Far away on the other side of Georgia in the Samtskhe-Javakheti region, men put on women’s clothes and dresses, braid their hair, and apply makeup. They then walk into the center of the village to celebrate and improvise a play.
Georgian traditional Christmas tree Chichilaki is a must have for New Year and Christmas holidays. Chichilaki is made of hazelnut or walnut brunch. The brunch is shaved carefully, from the bottom to the top, until it has reached an appearance of a tree. On a tip of Chichilaki berries and tangerines are hang; as a symbol of prosperity. Chichilaki is burned just before Epiphany on January 19th.

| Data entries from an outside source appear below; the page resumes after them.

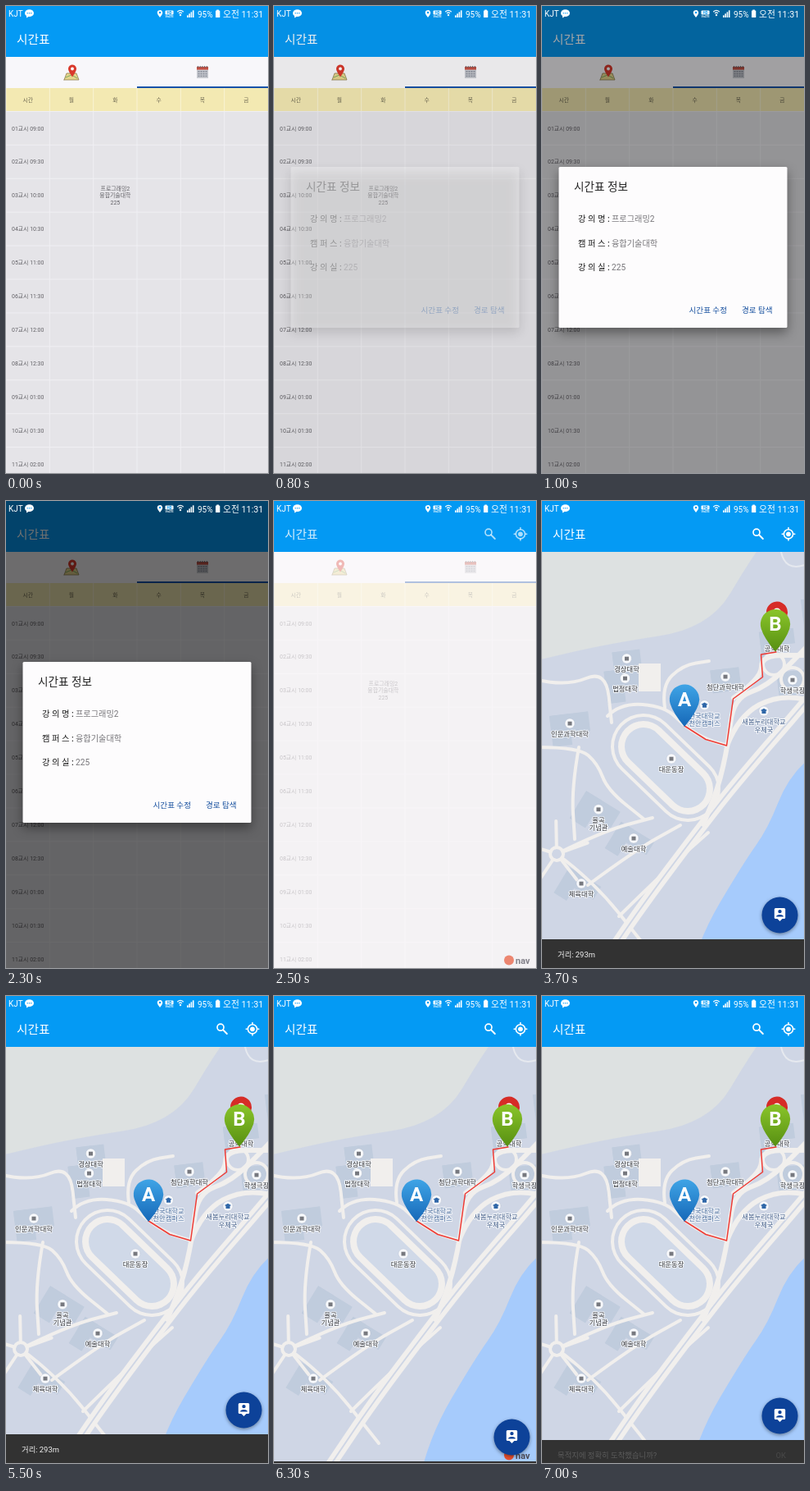
An HTML page with a canvas that plays this animation: 320 px wide and 569 px high, repeating every 7100 ms.

```html
<!DOCTYPE html>
<html lang="ko">
<head>
<meta charset="utf-8">
<title>시간표</title>
<style>
html, body { margin: 0; width: 100%; height: 100%; overflow: hidden; background: #fff; }
canvas { display: block; width: 100%; height: 100%; }
</style>
</head>
<body>
<canvas id="stage"></canvas>
<script>
const W = 320, H = 569, LOOP = 7100, STEP = 100, BAR = 62;
const FONT = 'Roboto, "Noto Sans CJK KR", "Noto Sans CJK", sans-serif';
const BLUE = '#049af4', ACCENT = '#0d4299', WHITE = '#fff', INK = '#37383d';
const LAND = '#cfd6e5', ROAD = '#f1efed', BLOCK = '#c0ccdd';
const dpr = Math.max(1, window.devicePixelRatio || 1);

// ---- helpers ----
function sheet(canvas, w, h) {
  canvas.width = w * dpr;
  canvas.height = h * dpr;
  const ctx = canvas.getContext('2d');
  ctx.scale(dpr, dpr);
  return ctx;
}

let c = sheet(document.getElementById('stage'), W, H);

function rect(x, y, w, h, fill) { c.fillStyle = fill; c.fillRect(x, y, w, h); }

function round(x, y, w, h, r, fill) {
  c.beginPath(); c.roundRect(x, y, w, h, r);
  c.fillStyle = fill; c.fill();
}

function disc(x, y, r, fill) {
  c.beginPath(); c.arc(x, y, r, 0, 7);
  c.fillStyle = fill; c.fill();
}

function ring(x, y, r, color, width) {
  c.beginPath(); c.arc(x, y, r, 0, 7);
  c.strokeStyle = color; c.lineWidth = width; c.stroke();
}

// y is the middle of the line of text
function text(s, x, y, size, color, align = 'left', weight = 400, halo) {
  c.font = `${weight} ${size}px ${FONT}`;
  c.textAlign = align;
  const base = y + size * 0.37;
  if (halo) {
    c.strokeStyle = halo; c.lineWidth = 2; c.lineJoin = 'round';
    c.strokeText(s, x, base);
  }
  c.fillStyle = color;
  c.fillText(s, x, base);
}

// rounds the corners of a list of points
function trace(p, smooth) {
  c.beginPath();
  c.moveTo(p[0], p[1]);
  for (let i = 2; i < p.length; i += 2) {
    if (smooth && i < p.length - 2)
      c.quadraticCurveTo(p[i], p[i + 1], (p[i] + p[i + 2]) / 2, (p[i + 1] + p[i + 3]) / 2);
    else c.lineTo(p[i], p[i + 1]);
  }
}

function area(p, fill, smooth) {
  trace(p, smooth); c.closePath();
  c.fillStyle = fill; c.fill();
}

function line(p, width, color, smooth) {
  trace(p, smooth);
  c.lineWidth = width; c.strokeStyle = color;
  c.lineCap = c.lineJoin = 'round';
  c.stroke();
}

function faded(alpha, draw) {
  if (alpha <= 0) return;
  c.save(); c.globalAlpha *= alpha; draw(); c.restore();
}

function shadowed(blur, drop, draw) {
  c.save();
  c.shadowColor = 'rgba(0,0,0,.4)';
  c.shadowBlur = blur * dpr;
  c.shadowOffsetY = drop * dpr;
  draw();
  c.restore();
}

const ramp = (t, from, span) => Math.min(1, Math.max(0, (t - from) / span));
const ease = (t, from, span) => { const u = ramp(t, from, span); return u * u * (3 - 2 * u); };

function random(seed) {
  return () => (seed = seed * 16807 % 2147483647) / 2147483647;
}

// ---- chrome ----
function statusBar() {
  text('KJT', 3, 9.5, 10, WHITE);
  c.beginPath(); c.ellipse(28.5, 8.7, 5.5, 4.4, 0, 0, 7); c.fillStyle = WHITE; c.fill();
  area([25, 11, 25, 14.5, 29, 12], WHITE);
  for (let i = 0; i < 3; i++) disc(26.2 + i * 2.3, 8.7, 0.7, BLUE);
  pinShape(188, 5, 3.2, 14, WHITE);
  disc(188, 8, 1.2, BLUE);
  round(194.5, 5.5, 10, 5, 1, WHITE);
  text('HD', 199.5, 8, 4.5, BLUE, 'center', 700);
  text('VoLTE', 199.5, 12.6, 3.6, WHITE, 'center', 700);
  for (const r of [2.5, 5]) {
    c.beginPath(); c.arc(213, 10.5, r, -2.3, -0.85);
    c.lineWidth = 1.2; c.strokeStyle = WHITE; c.stroke();
  }
  disc(213, 11, 1.2, WHITE);
  for (let i = 0; i < 4; i++) rect(221 + i * 2.3, 11.3 - i * 2, 1.6, 2.7 + i * 2, WHITE);
  text('95%', 234, 9.8, 10, WHITE);
  rect(257.3, 4.5, 2.6, 1.5, WHITE);
  round(256, 5.5, 5.3, 8.5, 0.6, WHITE);
  text('오전 11:31', 265, 9.8, 10.8, WHITE);
}

function appBar(icons) {
  rect(0, 0, W, BAR, BLUE);
  text('시간표', 13, 40.5, 14.7, WHITE);
  if (!icons) return;
  ring(262, 38.2, 4, WHITE, 1.7);
  line([265.2, 41.4, 269.8, 46], 2, WHITE);
  ring(301, 40.3, 5.6, WHITE, 1.6);
  disc(301, 40.3, 2.9, WHITE);
  for (let i = 0; i < 4; i++) {
    const x = Math.cos(i * Math.PI / 2), y = Math.sin(i * Math.PI / 2);
    line([301 + x * 6, 40.3 + y * 6, 301 + x * 7.8, 40.3 + y * 7.8], 1.5, WHITE);
  }
}

function pinShape(x, top, r, tip, fill) {
  const y = top + r;
  c.beginPath();
  c.arc(x, y, r, Math.PI * 0.9, Math.PI * 0.1);
  c.quadraticCurveTo(x + r * 0.75, y + r * 0.95, x, tip);
  c.quadraticCurveTo(x - r * 0.75, y + r * 0.95, x - r * 0.95, y + r * 0.31);
  c.fillStyle = fill; c.fill();
}

// ---- timetable ----
function tabs() {
  rect(0, BAR, W, 38, '#f8f7fa');
  const sheetEdge = [71, 90, 74, 82, 86, 82, 89, 90, 71, 90];
  area(sheetEdge, '#e6d58d');
  line(sheetEdge, 0.8, '#8d7d4d');
  line([73, 87, 80, 84, 87, 88], 1, '#7fae62');
  pinShape(81, 71.5, 5, 86.5, '#d9392c');
  disc(81, 76.5, 1.9, WHITE);
  rect(233, 74, 14, 14, '#c9cbd1');
  rect(233, 74, 14, 3.6, '#c84d3f');
  for (let i = 0; i < 5; i++) rect(234 + i * 2.7, 73, 1, 2.5, '#666a72');
  for (let i = 0; i < 12; i++)
    rect(234.5 + i % 4 * 3, 79 + Math.floor(i / 4) * 2.8, 2, 1.6, '#878c98');
  rect(160, 98, 160, 2, '#1752a8');
}

function timetable() {
  const col = W / 6, row = 40.9, top = 128.5, ink = '#626166';
  const two = n => String(n).padStart(2, '0');
  appBar(false);
  rect(0, BAR, W, H, '#e5e4e8');
  tabs();
  rect(0, 100, W, 28.5, '#f3e9b2');
  ['시간', '월', '화', '수', '목', '금'].forEach((s, i) => {
    text(s, col * (i + 0.5), 114.3, 6.8, '#6b6650', 'center');
    rect(col * i - 0.5, 100, 1, 28.5, '#faf4d4');
    rect(col * i - 0.5, top, 1, H, '#f0eff3');
  });
  for (let i = 0; i < 11; i++) {
    rect(0, top + i * row - 0.5, W, 1, '#f0eff3');
    const min = 540 + i * 30, hour = Math.floor(min / 60);
    const clock = two((hour - 1) % 12 + 1) + ':' + two(min % 60);
    text(`${two(i + 1)}교시 ${clock}`, col / 2, 149 + i * row, 6.9, ink, 'center');
  }
  ['프로그래밍2', '융합기술대학', '225'].forEach((s, i) =>
    text(s, col * 2.5, 222.3 + i * 8.4, 6.9, ink, 'center'));
}

function dialog() {
  shadowed(14, 6, () => round(20.5, 196, 279, 196, 1.5, '#fdfcfd'));
  text('시간표 정보', 39, 219.5, 13.6, '#222');
  [['강 의 명 :', '프로그래밍2'], ['캠 퍼 스 :', '융합기술대학'], ['강 의 실 :', '225']].forEach(([k, v], i) => {
    const y = 259.3 + i * 29.6;
    text(k, 44, y, 10.3, '#1c1c1c', 'left', 500);
    text(v, 85, y, 10.2, '#77767a');
  });
  text('시간표 수정', 179.5, 370.5, 9.6, '#17509f', 'left', 500);
  text('경로 탐색', 244, 370.5, 9.6, '#17509f', 'left', 500);
}

// ---- map ----
const PLACES = [
  ['경상대학', 103.5, 205], ['법정대학', 101.5, 229], ['인문과학대학', 34, 284],
  ['율곡|기념관', 69, 388.7], ['예술대학', 112, 424], ['체육대학', 48, 479],
  ['첨단과학대학', 224, 227], ['학생극장', 306, 231], ['공학대학', 287, 179.5],
  ['생명자원|과학대학', 340, 141.5]
];

function place(s, x, y, color = INK) {
  disc(x, y - 13, 6, 'rgba(250,251,253,.95)');
  ring(x, y - 13, 6, 'rgba(150,160,180,.35)', 0.6);
  if (color === INK) rect(x - 2.5, y - 15.3, 5, 4.8, '#77797f');
  else {
    area([x - 4, y - 14, x, y - 16.3, x + 4, y - 14, x, y - 11.8], '#2f67a8');
    rect(x - 2.5, y - 13, 5, 3, '#2f67a8');
  }
  s.split('|').forEach((part, i) =>
    text(part, x, y + i * 9.5, 8.3, color, 'center', 500, 'rgba(247,249,252,.9)'));
}

// an L-shaped block beside every named place
function buildings() {
  const rnd = random(41);
  for (const [, x, y] of PLACES) {
    const w = 34 + rnd() * 16, h = 16 + rnd() * 8;
    c.save();
    c.translate(x, y - 13);
    c.rotate(y > 340 ? 0.55 : -0.12);
    rect(-w / 2, -h / 2, w, h, BLOCK);
    rect(-w / 2, -h / 2, h, w * 0.8, BLOCK);
    c.restore();
  }
}

function campusLanes() {
  const lane = (...p) => line(p, 4, ROAD, true);
  // oblique grid south of the track
  for (let i = 0; i < 3; i++)
    lane(18 + i * 38, 430 + i * 38, 75 + i * 38, 402 + i * 24, 135 + i * 34, 386 + i * 9);
  lane(18, 430, 62, 462, 128, 545);
  for (let a = 0.3; a < 6; a += 1.25)
    lane(18, 430, 18 - 40 * Math.cos(a), 430 - 40 * Math.sin(a));
  disc(18, 430, 6, LAND);
  ring(18, 430, 8, ROAD, 4);
  // west and north edge
  lane(-5, 300, 45, 300, 68, 320, 80, 352, 125, 388);
  lane(45, 300, 36, 350, 40, 412);
  lane(-5, 218, 30, 226, 78, 206, 85, 270);
  lane(80, 262, 96, 246, 150, 250, 176, 276, 202, 291, 227, 298);
  lane(150, 252, 146, 225, 172, 200, 204, 195);
  rect(118, 198, 27, 34, ROAD);
}

function track() {
  const lap = [124, 299, 178, 351];
  [[80, ROAD], [72, LAND], [62, ROAD], [46, '#d0d9e8']].forEach(([w, fill]) => line(lap, w, fill));
}

function streets() {
  const avenue = [450, 92, 330, 236, 241, 338, 193, 399, 120, 496, 70, 570];
  line(avenue, 13, ROAD, true);
  line(avenue, 2, LAND, true);
  const street = (...p) => line(p, 6, ROAD, true);
  street(450, 42, 370, 126, 318, 184, 275, 226, 234, 240, 227, 298, 215, 350, 197, 394);
  street(226, 298, 240, 262, 290, 235, 352, 248, 420, 244);
  street(234, 240, 268, 216, 268, 188, 320, 188);
  for (const [x, y, r] of [[283, 199, 13], [306, 217, 14]]) ring(x, y, r, ROAD, 4);
  line([292, 62, 297, 85, 341, 72, 369, 64, 367, 22], 2, '#e6e9ef', true);
}

function terrain() {
  rect(-10, -110, 460, 760, LAND);
  area([-10, -110, 330, -110, 300, 10, 255, 70, 205, 155, 80, 174, -10, 195], '#dde1e1', true);
  area([330, -110, 390, 0, 262, 60, 300, -10], '#d6dce3', true);
  area([450, 267, 350, 264, 320, 278, 342, 299, 300, 338, 276, 399, 246, 441, 188, 539, 165, 650, 450, 650], '#a6cbfc', true);
  area([450, 300, 389, 392, 398, 421, 450, 450], LAND);
  buildings();
  campusLanes();
  track();
  streets();
  PLACES.forEach(p => place(...p));
  place('대운동장', 158, 327);
  place('단국대학교|천안캠퍼스', 198.5, 261.7, '#466a9b');
  place('새봄누리대학교|우체국', 271, 269, '#46608a');
}

// the map is drawn once and then only moved
const mapCanvas = document.createElement('canvas');
const MX = 10, MY = 110, MW = 460, MH = 760;
function buildMap() {
  const keep = c;
  c = sheet(mapCanvas, MW, MH);
  c.translate(MX, MY);
  terrain();
  c = keep;
}

function letterPin(s, x, top, light, dark) {
  const g = c.createLinearGradient(0, top, 0, top + 51.5);
  g.addColorStop(0, light); g.addColorStop(1, dark);
  pinShape(x, top, 18.2, top + 51.5, g);
  text(s, x, top + 17.4, 24, WHITE, 'center', 700);
}

function fab(y) {
  const x = 290.5;
  shadowed(4, 1.5, () => disc(x, y, 22, ACCENT));
  round(x - 6.7, y - 8.5, 13.4, 13, 1.5, WHITE);
  area([x - 3.5, y + 4, x + 3.5, y + 4, x, y + 7.5], WHITE);
  disc(x, y - 4.4, 2.2, ACCENT);
  c.beginPath(); c.ellipse(x, y + 2, 4.4, 2.5, 0, Math.PI, 0);
  c.fillStyle = ACCENT; c.fill();
}

function snackbar(y, alpha, message, action) {
  rect(0, y, W, 36, '#323232');
  faded(alpha, () => {
    text(message, 19, y + 18.5, 9.4, '#f2f2f2');
    if (action) text(action, 298, y + 18.5, 9.4, '#8a8a8a', 'right', 500);
  });
}

function mapPage(t) {
  const routed = t >= 3100;
  rect(0, BAR, W, H, '#fcf9fb');
  c.save();
  c.beginPath();
  c.rect(0, BAR, t < 3000 ? 290.5 : W, H);
  c.clip();
  if (!routed) c.translate(-127, 147.5);
  faded(ramp(t, 2600, 200), () => c.drawImage(mapCanvas, -MX, -MY, MW, MH));
  if (routed) line([174, 274, 200, 290.5, 225.5, 298, 233.5, 241, 269.5, 214.5, 267.5, 187, 286, 184], 1.5, '#ee3a34');
  if (t >= 2800) {
    pinShape(287, 122.5, 13, 165, '#d62c27');
    disc(287, 135.5, 5, WHITE);
  }
  if (routed) {
    letterPin('A', 174, 223.5, '#3fa4e6', '#1668b8');
    letterPin('B', 285, 132, '#8ac52a', '#578f12');
  }
  c.restore();
  disc(287, 559.5, 6, '#e8502f');
  text('nav', 295, 559.5, 11, '#4b4a55', 'left', 700);
  appBar(true);
  if (!routed) return;

  const first = ease(t, 3000, 300) * (1 - ease(t, 6000, 350));
  const second = ease(t, 6750, 350);
  const y = H - Math.round(35 * (first + second));
  fab(y - 29.5);
  if (second) snackbar(y, ramp(t, 6950, 230), '목적지에 정확히 도착했습니까?', 'OK');
  else snackbar(y, ramp(t, 3100, 200) * (1 - ramp(t, 6000, 200)), '거리: 293m');
}

// ---- timeline ----
function draw(t) {
  const page = ramp(t, 2300, 300);
  if (page < 1) {
    const leave = 1 - ramp(t, 2300, 200);
    timetable();
    rect(0, 0, W, H, `rgba(0,0,0,${0.56 * ramp(t, 700, 400) ** 1.6 * leave})`);
    faded(ramp(t, 700, 300) * leave, dialog);
  }
  faded(page, () => mapPage(t));
  statusBar();
}

const start = performance.now();
function tick() {
  draw(Math.floor((performance.now() - start) % LOOP / STEP) * STEP);
  requestAnimationFrame(tick);
}

buildMap();
tick();
</script>
</body>
</html>
```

May 14th, Georgia celebrates St. Tamara’s day. She was the ruler of Georgia from 1184 to 1213 : the peak of country’s Golden Age. She was called the king Tamara, since it was thought, that the word queen, would belittle her image and power.